In your WTF news for the day, it has been discovered that UFC’s subscription streaming service, Fight Pass, recently ran a cryptocurrency mining code during one of its events.
The code – which mines the privacy cryptocurrency Monero – was located by several UFC fans, who reported their findings on social media.
Redditor gambledub stated:
People were annoyed that they weren’t asked for consent and had already paid to use the streaming service. Users contacted the UFC to demand an explanation and were told that the company “takes these matters very seriously and will review this.”
Users responded by posting various screenshots to show that the code was indeed there.
In all likelihood, the UFC’s website was hacked: the company pulls in so much money from subscription fees and pay-per-view events that it wouldn’t need to utilise its users CPUs in order to mine cryptocurrency.
Coinhive revealed that none of the screenshots included the site key so they didn’t know how much had actually been mined. They also said that they have a strict policy of terminating accounts that violate their terms of service.
Fight Pass isn’t the first popular website to run the Monero mining code: earlier this year, torrenting site The Pirate Bay ran a one-day trial to see if it would be a viable alternative to running ads.
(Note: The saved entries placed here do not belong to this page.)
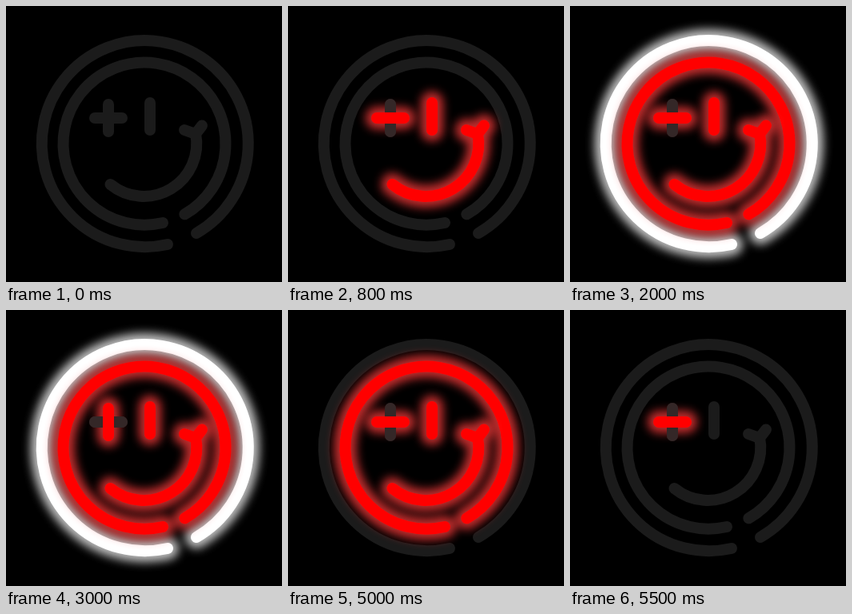
An HTML page that plays this animation: 345x345 px, repeating every 5.6 s.

```html
<!DOCTYPE html>
<html lang="en">
<head>
<meta charset="utf-8">
<title>Neon smile</title>
<style>
html, body { margin: 0; width: 100%; height: 100%; overflow: hidden; background: #000; }
svg { display: block; width: 100vw; height: 100vh; }
path { fill: none; stroke-width: 14; stroke-linecap: round; stroke-linejoin: round; }
.glow { stroke-width: 28; opacity: .75; filter: url(#blur); }
</style>
</head>
<body>
<svg id="stage" viewBox="0 0 345 345">
  <defs>
    <filter id="blur" filterUnits="userSpaceOnUse" x="0" y="0" width="345" height="345" color-interpolation-filters="sRGB">
      <feGaussianBlur stdDeviation="6"/>
    </filter>
  </defs>
</svg>
<script>
const LOOP = 5600;
const RED = '#f00', RED_GLOW = '#ff3c3c', WHITE = '#fff';
const UNLIT = '#1b1b1b', UNLIT_WARM = '#342727';
const stage = document.getElementById('stage');

// Tubes from back to front
const tubes = {
  outer: 'M202 298A129 129 0 1 1 238 284',
  inner: 'M196 271A101.5 101.5 0 1 1 223.3 260.3',
  smile: 'M130.5 223A66 66 0 0 0 237 159M223 155L237 160L245 149.5',
  eye: 'M180 121V155',
  flat: 'M111 140H145',
  tall: 'M128 123V157'
};
const crossing = { flat: 'tall', tall: 'flat' };

function add(parent, tag, attrs) {
  const node = document.createElementNS('http://www.w3.org/2000/svg', tag);
  for (const key in attrs) node.setAttribute(key, attrs[key]);
  return parent.appendChild(node);
}

for (const name in tubes) add(stage, 'path', { d: tubes[name], stroke: UNLIT });

const lit = {};
for (const name in tubes) {
  const [stroke, halo] = name === 'outer' ? [WHITE, WHITE] : [RED, RED_GLOW];
  const group = lit[name] = add(stage, 'g', {});
  add(group, 'path', { d: tubes[name], stroke: halo, class: 'glow' });
  if (crossing[name]) add(group, 'path', { d: tubes[crossing[name]], stroke: UNLIT_WARM });
  add(group, 'path', { d: tubes[name], stroke });
}

const face = 'flat eye smile inner';
const wink = face + ' outer';
const open = 'tall eye smile inner outer';
const steps = [
  [0, ''],
  [200, 'flat'],
  [400, 'flat eye'],
  [600, 'flat eye inner'],
  [800, 'flat eye smile'],
  [1000, open],
  [2000, wink],
  [3000, open],
  [4000, wink],
  [5000, face],
  [5100, wink],
  [5200, face],
  [5300, wink],
  [5400, face],
  [5500, 'flat']
];

function draw(time) {
  const [, names] = steps.filter(([start]) => start <= time).pop();
  const on = names.split(' ');
  for (const name in lit) lit[name].style.display = on.includes(name) ? '' : 'none';
}

const began = performance.now();
function tick() {
  draw((performance.now() - began) % LOOP);
  requestAnimationFrame(tick);
}
tick();
</script>
</body>
</html>
```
The Coinhive script was so effective that they decided to run it again later on.
The bold move led to a Monero mining craze with even the likes of CBS-owned Showtime websites – Showtime.com and Showtimeanytime.com – running it at one point before quickly removing it due to a public backlash.
Monero is an open-source cryptocurrency created in April 2014. It runs on Windows, MacOS, Linux, Android, and FreeBSD and focuses on privacy, decentralisation, and scalability.
It has enjoyed a stellar 2017: at the start of the year, one Monero coin cost just under $14 USD and at present, they are currently going for more than $120 USD.
Cryptocurrency mining is the process by which transactions are verified and added to a public ledger (often referred to as a ‘blockchain’), and also the means through which new coins are released. Anyone with access to the internet and suitable hardware can participate in mining.